Sick, then sick again
Kate Gianelli, of Trumbull, got COVID, was prescribed Paxlovid, felt better and then started getting sick again.
“After feeling slightly better each day, I was exhausted all day Friday and just chalked it up to getting back into the groove, but took an antigen test Friday night,” she said. “I was shocked when my COVID line appeared before the solution had even reached the control line.”
Juthani said patients in Gianelli's case represent “a small subset of people whose symptoms go away. When they stop the medication, the symptoms come back.”
That reaction — getting a COVID relapse after the five-day antiviral course — was seen in the clinical trials, but wasn't initially published.
Juthani said it's one reason patients are reluctant to take the drug.
“There's some people I've heard say, ‘Well, if that's gonna happen, why bother taking it anyway?”
Gianelli, though, said she is glad for the prescription, even though her symptoms returned.
“I'm still turning tests positive immediately and have resumed isolation,” she said. “It's super frustrating, but I'm still glad I took Paxlovid.”
The value of education
Not all of the antivirals are being left on shelves.
“We're seeing that 55 percent of allocated Paxlovid to hospitals is getting used,” Juthani said.

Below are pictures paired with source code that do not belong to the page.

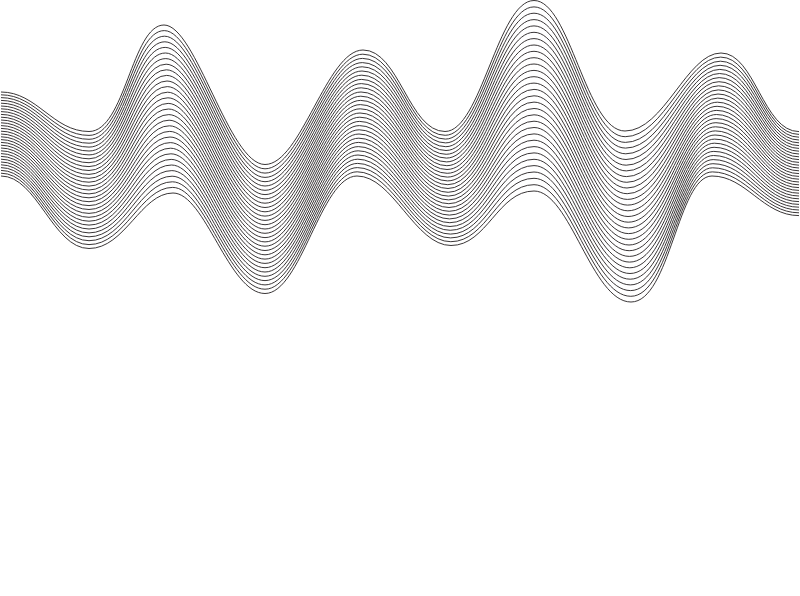
<!DOCTYPE html>
<html lang="en">
<head>
<meta charset="utf-8">
<title>Wave lines</title>
<style>
:root { --paper: #ffffff; --ink: #231f20; }
html, body { margin: 0; width: 800px; height: 596px; overflow: hidden; background: var(--paper); }
.wave { display: block; width: 800px; height: 596px; }
.wave-lines { fill: none; stroke: var(--ink); stroke-width: 0.9; }
</style>
</head>
<body>
<svg class="wave" viewBox="0 0 800 596" role="img" aria-label="Band of fine flowing wave lines">
<g class="wave-lines">
<path d="M1 92C37 92 53 131.5 89 131.5S132 25 164 25S229 164.5 265 164.5S327 50 363 50S409 131.5 445 131.5S498 .5 534 .5S586 131 625 131S687 53 721 53S763 131.6 799 131.6"/>
<path d="M1 94.8C37 94.8 53 135.4 89 135.4S132.3 30.6 164.3 30.6S229 168.8 265 168.8S326.8 54.2 362.8 54.2S409.2 135.3 445.2 135.3S498 6.9 534 6.9S586.2 136.7 625.2 136.7S686.7 57.1 720.7 57.1S763 134.4 799 134.4"/>
<path d="M1 97.6C37 97.6 53 139.3 89 139.3S132.6 36.2 164.6 36.2S229 173.1 265 173.1S326.6 58.4 362.6 58.4S409.4 139.1 445.4 139.1S498 13.2 534 13.2S586.4 142.4 625.4 142.4S686.4 61.2 720.4 61.2S763 137.2 799 137.2"/>
<path d="M1 100.4C37 100.4 53 143.2 89 143.2S132.9 41.8 164.9 41.8S229 177.4 265 177.4S326.4 62.6 362.4 62.6S409.6 142.9 445.6 142.9S498 19.6 534 19.6S586.6 148.1 625.6 148.1S686.1 65.3 720.1 65.3S763 140 799 140"/>
<path d="M1 103.2C37 103.2 53 147.1 89 147.1S133.2 47.4 165.2 47.4S229 181.7 265 181.7S326.2 66.8 362.2 66.8S409.8 146.7 445.8 146.7S498 25.9 534 25.9S586.8 153.8 625.8 153.8S685.8 69.4 719.8 69.4S763 142.8 799 142.8"/>
<path d="M1 106C37 106 53 151 89 151S133.5 53 165.5 53S229 186 265 186S326 71 362 71S410 150.5 446 150.5S498 32.3 534 32.3S587 159.5 626 159.5S685.5 73.5 719.5 73.5S763 145.6 799 145.6"/>
<path d="M1 108.8C37 108.8 53 154.9 89 154.9S133.8 58.6 165.8 58.6S229 190.3 265 190.3S325.8 75.2 361.8 75.2S410.2 154.3 446.2 154.3S498 38.6 534 38.6S587.2 165.2 626.2 165.2S685.2 77.6 719.2 77.6S763 148.4 799 148.4"/>
<path d="M1 111.6C37 111.6 53 158.8 89 158.8S134.1 64.2 166.1 64.2S229 194.6 265 194.6S325.6 79.4 361.6 79.4S410.4 158.1 446.4 158.1S498 45 534 45S587.4 170.9 626.4 170.9S684.9 81.7 718.9 81.7S763 151.2 799 151.2"/>
<path d="M1 114.4C37 114.4 53 162.7 89 162.7S134.4 69.8 166.4 69.8S229 198.9 265 198.9S325.4 83.6 361.4 83.6S410.6 161.9 446.6 161.9S498 51.3 534 51.3S587.6 176.6 626.6 176.6S684.6 85.8 718.6 85.8S763 154 799 154"/>
<path d="M1 117.2C37 117.2 53 166.6 89 166.6S134.7 75.4 166.7 75.4S229 203.2 265 203.2S325.2 87.8 361.2 87.8S410.8 165.7 446.8 165.7S498 57.7 534 57.7S587.8 182.3 626.8 182.3S684.3 89.9 718.3 89.9S763 156.8 799 156.8"/>
<path d="M1 120C37 120 53 170.5 89 170.5S135 81 167 81S229 207.5 265 207.5S325 92 361 92S411 169.5 447 169.5S498 64 534 64S588 188 627 188S684 94 718 94S763 159.6 799 159.6"/>
<path d="M1 122.8C37 122.8 53 174.4 89 174.4S135.3 86.6 167.3 86.6S229 211.8 265 211.8S324.8 96.2 360.8 96.2S411.2 173.3 447.2 173.3S498 70.4 534 70.4S588.2 193.7 627.2 193.7S683.7 98.1 717.7 98.1S763 162.4 799 162.4"/>
<path d="M1 125.6C37 125.6 53 178.3 89 178.3S135.6 92.2 167.6 92.2S229 216.1 265 216.1S324.6 100.4 360.6 100.4S411.4 177.1 447.4 177.1S498 76.7 534 76.7S588.4 199.4 627.4 199.4S683.4 102.2 717.4 102.2S763 165.2 799 165.2"/>
<path d="M1 128.4C37 128.4 53 182.2 89 182.2S135.9 97.8 167.9 97.8S229 220.4 265 220.4S324.4 104.6 360.4 104.6S411.6 180.9 447.6 180.9S498 83.1 534 83.1S588.6 205.1 627.6 205.1S683.1 106.3 717.1 106.3S763 168 799 168"/>
<path d="M1 131.2C37 131.2 53 186.1 89 186.1S136.2 103.4 168.2 103.4S229 224.7 265 224.7S324.2 108.8 360.2 108.8S411.8 184.7 447.8 184.7S498 89.4 534 89.4S588.8 210.8 627.8 210.8S682.8 110.4 716.8 110.4S763 170.8 799 170.8"/>
<path d="M1 134C37 134 53 190 89 190S136.5 109 168.5 109S229 229 265 229S324 113 360 113S412 188.5 448 188.5S498 95.8 534 95.8S589 216.5 628 216.5S682.5 114.5 716.5 114.5S763 173.6 799 173.6"/>
<path d="M1 136.8C37 136.8 53 193.9 89 193.9S136.8 114.6 168.8 114.6S229 233.3 265 233.3S323.8 117.2 359.8 117.2S412.2 192.3 448.2 192.3S498 102.1 534 102.1S589.2 222.2 628.2 222.2S682.2 118.6 716.2 118.6S763 176.4 799 176.4"/>
<path d="M1 139.6C37 139.6 53 197.8 89 197.8S137.1 120.2 169.1 120.2S229 237.6 265 237.6S323.6 121.4 359.6 121.4S412.4 196.1 448.4 196.1S498 108.5 534 108.5S589.4 227.9 628.4 227.9S681.9 122.7 715.9 122.7S763 179.2 799 179.2"/>
<path d="M1 142.4C37 142.4 53 201.7 89 201.7S137.4 125.8 169.4 125.8S229 241.9 265 241.9S323.4 125.6 359.4 125.6S412.6 199.9 448.6 199.9S498 114.8 534 114.8S589.6 233.6 628.6 233.6S681.6 126.8 715.6 126.8S763 182 799 182"/>
<path d="M1 145.2C37 145.2 53 205.6 89 205.6S137.7 131.4 169.7 131.4S229 246.2 265 246.2S323.2 129.8 359.2 129.8S412.8 203.7 448.8 203.7S498 121.2 534 121.2S589.8 239.3 628.8 239.3S681.3 130.9 715.3 130.9S763 184.8 799 184.8"/>
<path d="M1 148C37 148 53 209.5 89 209.5S138 137 170 137S229 250.5 265 250.5S323 134 359 134S413 207.5 449 207.5S498 127.5 534 127.5S590 245 629 245S681 135 715 135S763 187.6 799 187.6"/>
<path d="M1 150.8C37 150.8 53 213.4 89 213.4S138.3 142.6 170.3 142.6S229 254.8 265 254.8S322.8 138.2 358.8 138.2S413.2 211.3 449.2 211.3S498 133.9 534 133.9S590.2 250.7 629.2 250.7S680.7 139.1 714.7 139.1S763 190.4 799 190.4"/>
<path d="M1 153.6C37 153.6 53 217.3 89 217.3S138.6 148.2 170.6 148.2S229 259.1 265 259.1S322.6 142.4 358.6 142.4S413.4 215.1 449.4 215.1S498 140.2 534 140.2S590.4 256.4 629.4 256.4S680.4 143.2 714.4 143.2S763 193.2 799 193.2"/>
<path d="M1 156.4C37 156.4 53 221.2 89 221.2S138.9 153.8 170.9 153.8S229 263.4 265 263.4S322.4 146.6 358.4 146.6S413.6 218.9 449.6 218.9S498 146.6 534 146.6S590.6 262.1 629.6 262.1S680.1 147.3 714.1 147.3S763 196 799 196"/>
<path d="M1 159.2C37 159.2 53 225.1 89 225.1S139.2 159.4 171.2 159.4S229 267.7 265 267.7S322.2 150.8 358.2 150.8S413.8 222.7 449.8 222.7S498 152.9 534 152.9S590.8 267.8 629.8 267.8S679.8 151.4 713.8 151.4S763 198.8 799 198.8"/>
<path d="M1 162C37 162 53 229 89 229S139.5 165 171.5 165S229 272 265 272S322 155 358 155S414 226.5 450 226.5S498 159.3 534 159.3S591 273.5 630 273.5S679.5 155.5 713.5 155.5S763 201.6 799 201.6"/>
<path d="M1 164.8C37 164.8 53 232.9 89 232.9S139.8 170.6 171.8 170.6S229 276.3 265 276.3S321.8 159.2 357.8 159.2S414.2 230.3 450.2 230.3S498 165.6 534 165.6S591.2 279.2 630.2 279.2S679.2 159.6 713.2 159.6S763 204.4 799 204.4"/>
<path d="M1 167.6C37 167.6 53 236.8 89 236.8S140.1 176.2 172.1 176.2S229 280.6 265 280.6S321.6 163.4 357.6 163.4S414.4 234.1 450.4 234.1S498 172 534 172S591.4 284.9 630.4 284.9S678.9 163.7 712.9 163.7S763 207.2 799 207.2"/>
<path d="M1 170.4C37 170.4 53 240.7 89 240.7S140.4 181.8 172.4 181.8S229 284.9 265 284.9S321.4 167.6 357.4 167.6S414.6 237.9 450.6 237.9S498 178.3 534 178.3S591.6 290.6 630.6 290.6S678.6 167.8 712.6 167.8S763 210 799 210"/>
<path d="M1 173.2C37 173.2 53 244.6 89 244.6S140.7 187.4 172.7 187.4S229 289.2 265 289.2S321.2 171.8 357.2 171.8S414.8 241.7 450.8 241.7S498 184.7 534 184.7S591.8 296.3 630.8 296.3S678.3 171.9 712.3 171.9S763 212.8 799 212.8"/>
<path d="M1 176C37 176 53 248.5 89 248.5S141 193 173 193S229 293.5 265 293.5S321 176 357 176S415 245.5 451 245.5S498 191 534 191S592 302 631 302S678 176 712 176S763 215.6 799 215.6"/>
</g>
</svg>
</body>
</html>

The difference is comfort level. The drugs used in Paxlovid have been known to HIV specialists for decades, and Juthani said it will take time for the rest of the medical establishment to get comfortable.
“Some of it is people getting comfort and being like, ‘OK, I can prescribe this.' They get comfort with knowing how to do it,” she said.
The stories of side effects may be overstated. Zhong said the drug is “well tolerated,” and Juthani argued it's hard to know what's caused by the drug and what's caused by the virus.
“It's a balance, right? Because people are throwing up from COVID. That happens from COVID,” she said. “We don't know that it's the medication that's doing that, but people associate it that way. But we don't know that for sure, is that just the natural history of what was going to happen to you anyway?”
That's why, Juthani said, it's important for the state to educate doctors and patients about the risks and the benefits of COVID therapeutics. In the end, she said, it's a question of risk versus reward.
“I don't think people should prescribe things that they don't feel comfort prescribing, because their license is on the line, their name is on the line, and they should be entitled to say, ‘I'm not going to prescribe that because I don't feel comfortable doing that,'” Juthani said. “Now, what I would argue in this situation is, you can get comfort, you can get educated. That's what we're trying to do. We're trying to educate people. We're trying to show them it's not as scary.”